Annihilation, a loose adaptation of the first of Jeff VanderMeer’s Southern Reach trilogy, by writer-director Alex Garland, presents as a treatise on this facet of human nature, and even suggests a reason; because the other side of the eldritch is the sublime.
It’s impossible to separate the superhero from its power-fantasy roots. The genre was built on the fantasy of the children of refugees, strangers in strange lands, who wished to have the power to protect those like them and fight against those who forced others out of their homes and under the jackboots of oppression. Over time, that changed to fit the power-fantasies of relatively well-off white male comic readers, who wished to use power to instead demonstrate righteousness they felt was suppressed by a society who didn’t realize their potential.
And then there are the Black superheroes. Marvel’s Luke Cage, a bulletproof black man, couldn’t be brought down by the same means that killed Black leaders like Dr. King, Malcolm X, or Huey Newton. Black Panther’s vibranium suit fills that same purpose; but even more important is his nation of Wakanda. Wakanda is in so many ways the ultimate African “what-if.” What if there was a nation that was spared the parasitic influence of Europe, a nation of Black people free to grow unencumbered by the tragedies of slavery and colonization. What if they took advantage of their god-given talents and resources to become the most powerful and advanced society on the planet?

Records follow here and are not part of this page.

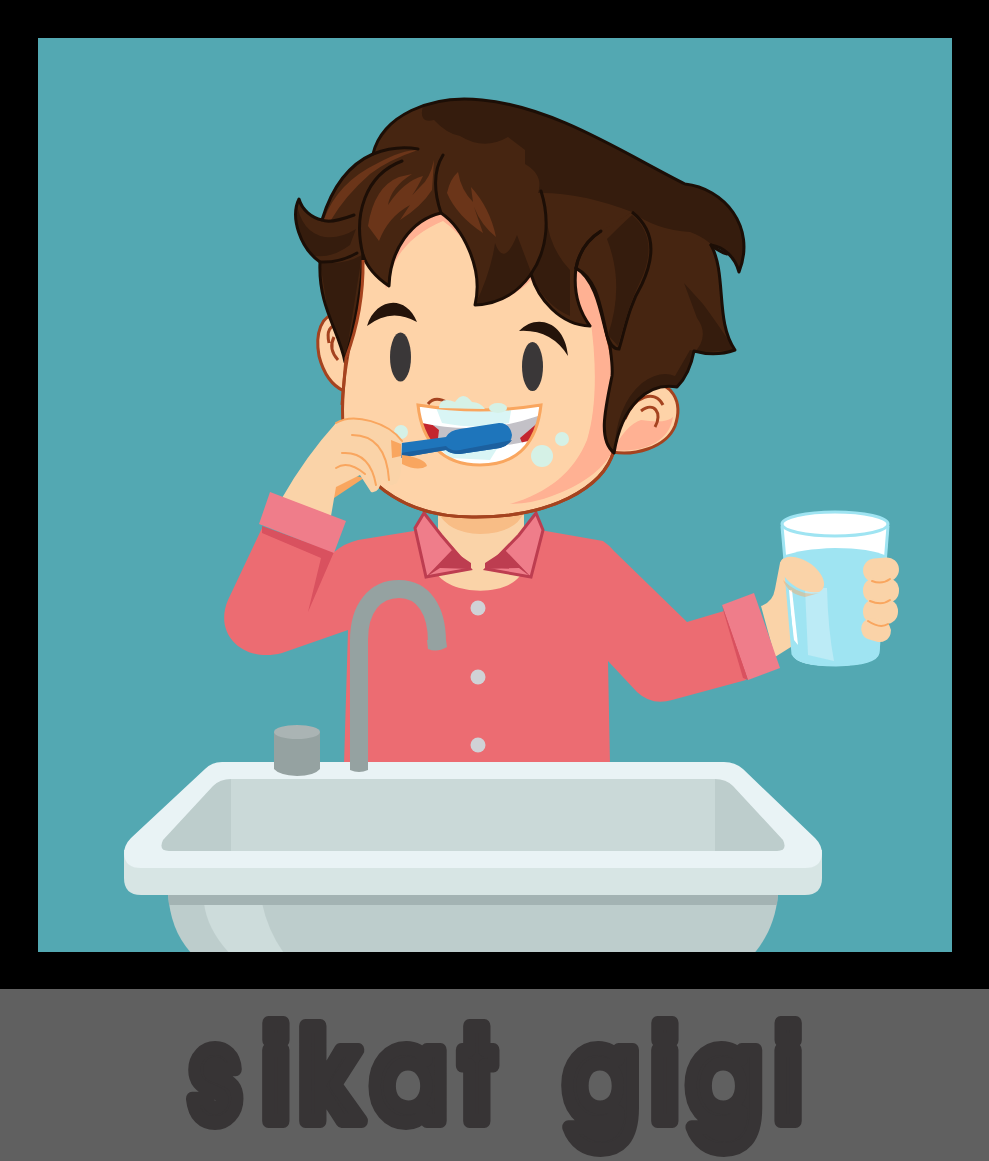
<!DOCTYPE html>
<html lang="id">
<head>
<meta charset="utf-8">
<title>sikat gigi</title>
<style>
:root{--frame:#000;--wall:#53a8b2;--panel:#606060;--ink:#373435;--skin:#fed3a8;--blush:#ffb193;--skin-line:#a5431f;--hand:#fad3a8;--fold:#f9a65f;--hair:#462511;--hair-dark:#351c0d;--hair-light:#6b3519;--hair-line:#1c0e06;--shirt:#ec6c72;--cuff:#ef7d8a;--shirt-dark:#d9515f;--collar-line:#bd3d50;--button:#d0d2d6;--steel:#95a2a1;--steel-light:#aab4b4;--rim:#e9f3f5;--rim-front:#d7e5e4;--basin:#cad9d8;--basin-dark:#bdcdcc;--water:#9fe4f2;--water-light:#bcebf6;--brush:#1e75bb;--brush-dark:#1c609f;--foam:#d5f1e6}
html,body{margin:0;width:989px;height:1161px;overflow:hidden;background:var(--panel)}
svg{display:block}
.hair-strand{fill:none;stroke:var(--hair-line);stroke-width:3;stroke-linecap:round}
.skin-outline{stroke:var(--skin-line);stroke-width:3;stroke-linejoin:round}
.hand-line{fill:none;stroke:var(--fold);stroke-width:2;stroke-linecap:round}
.caption{font-family:"TeX Gyre Adventor","Lato",sans-serif;font-weight:700;font-size:128px;fill:var(--ink);stroke:var(--ink);stroke-width:14;stroke-linejoin:round;stroke-linecap:round}
</style>
</head>
<body>
<svg width="989" height="1161" viewBox="0 0 989 1161">
<defs>
<clipPath id="scene-area"><rect x="38" y="38" width="914" height="914"/></clipPath>
<clipPath id="face-area"><path d="M361 255C360 320 339 365 343 424C352 478 402 517 472 517C550 518 604 488 614 450L612 365Q602 315 580 240L460 180Z"/></clipPath>
<clipPath id="mouth-area"><path d="M418 405Q480 415 541 405C537 442 518 465 480 465C442 465 422 442 418 405Z"/></clipPath>
<clipPath id="hair-area"><path id="hair-shape" d="M299 199C302 210 312 218 322 220C333 184 350 164 373 154C382 116 430 94 482 100C555 107 625 154 685 184C723 188 757 226 739 272C735 257 724 247 711 245C727 274 715 322 735 350Q715 357 694 351C691 367 686 378 677 387C649 382 622 404 614 453C598 440 605 410 612 376C613 367 611 355 610 346C602 324 599 282 576 268C573 291 579 311 590 326C560 325 538 299 531 274C519 291 502 304 475 305C484 268 462 227 441 213C411 220 390 250 389 286C377 278 367 267 363 255C362 292 353 332 345 362C339 330 318 307 320 262C300 248 290 217 299 199Z"/></clipPath>
<circle id="shirt-button" r="7.5" fill="var(--button)"/>
</defs>

<rect width="989" height="989" fill="var(--frame)"/>
<g id="scene" clip-path="url(#scene-area)">
<rect id="wall" x="38" y="38" width="914" height="914" fill="var(--wall)"/>

<g id="shirt">
<path fill="var(--shirt)" d="M262 528L334 552Q345 543 358 540L420 530H540L603 541Q609 545 614 551L687 622L724 611L746 680L672 700Q652 706 637 692L608 661L610 765H344L348 630L282 653C244 663 213 635 228 600Z"/>
<path fill="var(--shirt-dark)" d="M262 526L334 552L308 612L321 558L262 533ZM724 611L729 610L748 680L743 674Z"/>
<path fill="var(--hand)" d="M438 505H524V528L489 568Q518 566 523 570C514 598 446 597 435 570L470 566L438 530Z"/>
<path fill="#f8bd86" d="M438 512H524Q516 533 480 534Q448 533 438 512Z"/>
<g stroke="var(--collar-line)" stroke-width="3">
<path fill="var(--cuff)" d="M424 513L415 528L426 577L470 569L441 535Z"/>
<path fill="var(--cuff)" d="M536 513L543 530L531 577L486 569L519 535Z"/>
</g>
<path fill="var(--collar-line)" d="M426 577L452 550L471 563V569L440 568ZM531 577L505 550L485 563V569L519 568Z"/>
<use href="#shirt-button" x="478" y="608"/><use href="#shirt-button" x="478" y="677"/><use href="#shirt-button" x="478" y="745"/>
</g>

<g id="head">
<g class="skin-outline" fill="var(--skin)">
<path d="M338 315C321 313 315 334 319 356Q326 383 344 391L350 350Z"/>
<path fill="none" d="M339 325Q325 325 329 343M334 337Q328 349 338 360"/>
<path d="M612 452C634 456 666 448 675 426C684 400 670 382 651 384C633 387 620 409 612 430Z"/>
</g>
<path fill="var(--blush)" d="M613 450Q626 425 641 420Q666 424 673 417C669 444 640 453 613 450Z"/>
<path fill="none" class="skin-outline" d="M625 419C634 396 655 389 663 405M641 411C654 401 663 413 655 427"/>
<path class="skin-outline" fill="var(--skin)" d="M361 255C360 320 339 365 343 424C352 478 402 517 472 517C550 518 604 488 614 450L612 365Q602 315 580 240L460 180Z"/>
<g clip-path="url(#face-area)" fill="var(--blush)">
<path d="M574 250C596 315 601 395 587 440C574 472 548 493 510 504Q535 503 552 496C580 486 603 470 612 452L611 350L600 250Z"/>
<path d="M386 290Q393 242 443 221Q474 242 479 280L474 305Q505 306 531 280Q550 316 582 326L620 330L570 240L450 190L380 240Z"/>
</g>
<path fill="none" class="skin-outline" d="M343 424C352 478 402 517 472 517C550 518 604 488 614 450"/>

<g id="hair">
<use href="#hair-shape" fill="var(--hair)"/>
<g clip-path="url(#hair-area)">
<path fill="var(--hair-dark)" d="M370 154Q401 107 423 106Q418 124 434 120Q447 134 460 136Q484 151 508 137L525 150V164Q544 175 538 193Q580 192 632 212Q656 230 690 232Q712 240 718 255L760 290L750 170L480 80L370 100Z"/>
<path fill="var(--hair-dark)" d="M296 200Q301 233 325 237Q340 239 356 229L350 245Q330 260 310 255L290 230ZM320 262Q342 266 362 255L345 362Q329 330 326 300ZM614 453Q616 405 642 383Q660 370 675 376L690 350L700 352L678 390ZM606 238Q618 220 632 212Q655 230 649 262Q632 305 619 350L608 342Q620 290 606 238ZM575 268Q579 248 606 238L609 262Q592 258 576 268ZM475 305Q491 272 495 243Q504 268 517 235L531 272Q510 302 475 305ZM531 272Q546 250 546 215Q549 248 570 270V316Q542 304 531 272ZM684 283L703 304Q715 320 735 350L694 353Q710 336 697 318Z"/>
<path fill="var(--hair-light)" d="M324 219Q338 182 378 163Q402 150 418 150Q388 160 370 174Q345 196 331 220ZM368 226Q374 187 399 177L412 174Q391 187 388 205Q404 181 423 176Q411 201 401 207L420 187Q430 179 434 160L432 190Q421 207 400 220L410 205Q388 217 379 241ZM447 193Q450 179 458 172Q461 190 473 202L471 187Q490 208 496 237Q481 225 474 207L483 233Q457 216 447 193Z"/>
</g>
<use href="#hair-shape" fill="none" stroke="var(--hair-line)" stroke-width="3" stroke-linejoin="round"/>
<path fill="var(--hair)" stroke="var(--hair-line)" stroke-width="3" d="M632 212C655 230 655 256 642 284C628 308 625 330 619 349Q611 349 607 335C600 306 598 280 576 268Q581 243 601 231"/>
<path fill="var(--hair-dark)" d="M607 239Q622 224 632 215C652 232 653 255 640 282C630 302 624 325 618 346L608 335Q625 285 607 239Z"/>
<path class="hair-strand" d="M373 154Q396 145 418 149M322 220Q330 224 354 215M320 262Q340 263 357 253M363 255C353 215 365 175 402 161M441 213C432 186 435 168 443 155M531 274C549 248 549 216 541 191M576 268Q580 245 601 231M711 245Q720 252 727 254"/>
<path d="M363 260Q364 310 346 358L342 405" fill="none" class="skin-outline"/>
</g>

<g id="eyes" fill="#3a3738">
<ellipse cx="400.500" cy="357" rx="10.500" ry="24.500"/><ellipse cx="532.500" cy="366.500" rx="10.500" ry="24.500"/>
<path fill="#24130a" d="M367 326C375 299 405 293 417 322Q391 307 367 326ZM519 331C536 313 565 321 568 356Q551 329 519 331Z"/>
</g>

<path fill="none" class="skin-outline" d="M428 404Q435 395 448 403"/>
<g id="mouth">
<g clip-path="url(#mouth-area)">
<rect x="415" y="400" width="130" height="70" fill="#c3c1c7"/>
<path fill="#c4262e" d="M418 413L439 430L437 447L415 440ZM541 420L520 438L525 450L545 440Z"/>
<path fill="#fff" d="M415 400H545L538 416Q480 436 422 423ZM425 444Q480 453 533 440L520 470H440Z"/>
<path fill="#d9f5f5" d="M435 405H512L509 423Q480 430 442 423ZM435 444H500L490 460L450 458Z"/>
</g>
<path d="M418 405Q480 415 541 405C537 442 518 465 480 465C442 465 422 442 418 405Z" fill="none" stroke="var(--fold)" stroke-width="3"/>
</g>
<g id="foam" fill="var(--foam)">
<circle cx="401" cy="432" r="7"/><circle cx="542" cy="456" r="11"/><circle cx="562" cy="439" r="7"/><ellipse cx="498" cy="408" rx="9" ry="5"/><path d="M439 408Q440 396 455 402Q463 390 472 402Q480 402 485 409Z"/>
</g>
</g>

<g id="toothbrush">
<path fill="var(--brush)" d="M394 444L446 437Q450 430 460 429L499 423Q510 423 512 435Q511 445 500 448L460 454Q450 454 446 450L394 459Z"/>
<path fill="var(--brush-dark)" d="M394 454L446 446Q452 453 465 449L512 440Q508 446 500 448L460 454Q450 454 446 450L394 459Z"/>
</g>

<g id="brushing-hand">
<path fill="var(--fold)" d="M333 470L364 478L334 498ZM402 455Q425 458 427 466Q418 472 402 464Z"/>
<path fill="var(--hand)" d="M282 498Q306 456 336 423C354 412 389 423 402 440L401 470Q399 486 391 485L382 479Q379 494 371 492L360 475L336 487L331 516Z"/>
<path class="hand-line" d="M336 423C354 412 389 423 402 441M336 468Q348 460 365 474M342 453Q370 451 376 485M352 435Q386 435 389 480"/>
<path fill="var(--fold)" d="M391 440L401 444V456L392 458Z"/>
<path fill="var(--cuff)" d="M270 492L346 521L334 553L259 524Z"/>
</g>

<g id="water-glass">
<path fill="var(--hand)" d="M761 606Q773 602 775 589L780 563Q783 555 793 557L802 640L775 657Z"/>
<path fill="#fff" d="M781 524L793 655Q797 666 836 666Q876 665 879 653L889 524Z"/>
<ellipse cx="835" cy="524" rx="53" ry="12" fill="var(--wall)" opacity=".12"/>
<path fill="var(--water)" d="M784 556Q800 549 835 548Q870 548 887 556L879 653Q876 665 836 666Q797 666 793 655Z"/>
<path fill="var(--water-light)" d="M805 588H827Q828 630 834 661L808 655Z"/>
<path fill="#fff" d="M788 590L792 590L798 645L794 640Z"/>
<ellipse cx="835" cy="524" rx="53" ry="12" fill="#fff" stroke="var(--water)" stroke-width="3"/>
<path fill="none" stroke="var(--water)" stroke-width="3" d="M782 526L793 654Q798 665 836 665Q876 664 878 653L888 526"/>
<path fill="var(--fold)" opacity=".45" d="M783 580Q800 597 819 593L805 597Q788 594 783 580Z"/>
<path fill="var(--hand)" d="M780 563C785 553 799 556 811 564C823 573 829 587 819 592C805 594 791 586 784 576Z"/>
<g fill="var(--hand)">
<rect x="863" y="558" width="36" height="24" rx="12" transform="rotate(-5 881 570)"/><rect x="863" y="578" width="36" height="25" rx="12"/><rect x="863" y="599" width="35" height="25" rx="12"/><rect x="861" y="619" width="30" height="22" rx="11" transform="rotate(15 876 630)"/>
</g>
<path class="hand-line" stroke-width="1" d="M872 581Q882 585 890 579M870 601Q882 606 890 600M868 621Q880 629 888 624"/>
<path fill="var(--cuff)" d="M722 605L754 593L780 668L748 680Z"/>
<path fill="var(--shirt-dark)" d="M722 605L748 680L743 678L724 613Z"/>
</g>

<g id="sink">
<path fill="var(--basin-dark)" d="M168 894H778C776 920 766 940 752 956H194C178 940 170 920 168 894Z"/>
<path fill="#cddcdb" d="M204 903H262Q268 932 286 956H232Q207 930 204 903Z"/>
<path fill="#a3b3b3" d="M168 894H778L777 905H169Z"/>
<path fill="var(--rim-front)" d="M124 850H822V878Q822 895 805 895H141Q124 895 124 878Z"/>
<path fill="var(--rim)" d="M222 762H724Q735 762 743 769L815 838Q822 845 822 854Q821 868 805 868H141Q125 868 124 854Q124 845 131 838L205 769Q212 762 222 762Z"/>
<path fill="var(--basin-dark)" d="M231 779H715Q726 779 733 786L783 840Q788 851 777 851H169Q158 851 163 840L213 786Q220 779 231 779Z"/>
<rect x="231" y="779" width="484" height="72" fill="var(--basin)"/>
</g>

<g id="tap">
<path fill="none" stroke="var(--steel)" stroke-width="18" d="M359 765V640C359 608 375 589 399 589C424 589 437 611 437 642"/>
<path fill="var(--steel)" d="M350 760H368V770Q359 774 350 770ZM427 640H446L447 647Q437 653 428 649Z"/>
<path fill="var(--steel)" d="M274 732H320V769Q314 776 297 776Q279 775 274 769Z"/>
<ellipse cx="297" cy="732" rx="23" ry="7" fill="var(--steel-light)"/>
</g>
</g>

<g id="caption-panel">
<rect y="989" width="989" height="172" fill="var(--panel)"/>
<text class="caption" transform="scale(.88 1)" x="216 298 340 422 524 600 641 740 781 880" y="1121">sikat gigi</text>
</g>
</svg>
</body>
</html>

Have you ever wanted to watch every sci-fi movie at once? If so, The Cloverfield Paradox would be what you get if you wished on a monkey’s paw. The movie is a mess, an uneven mishmash of tones and tropes that can’t even follow the Calvinball-esque rules it barely sets for itself; and all on the backs of barely one-dimensional characters.
The plot follows the international crew of the Cloverfield Space Station, and its mission to perfect a particle-accelerator that would produce unlimited free energy and save the world from a war over dwindling resources. Why did the world gamble on an experimental space particle accelerator over existing renewable energy like solar and wind? Who knows? Nothing else in this movie makes sense.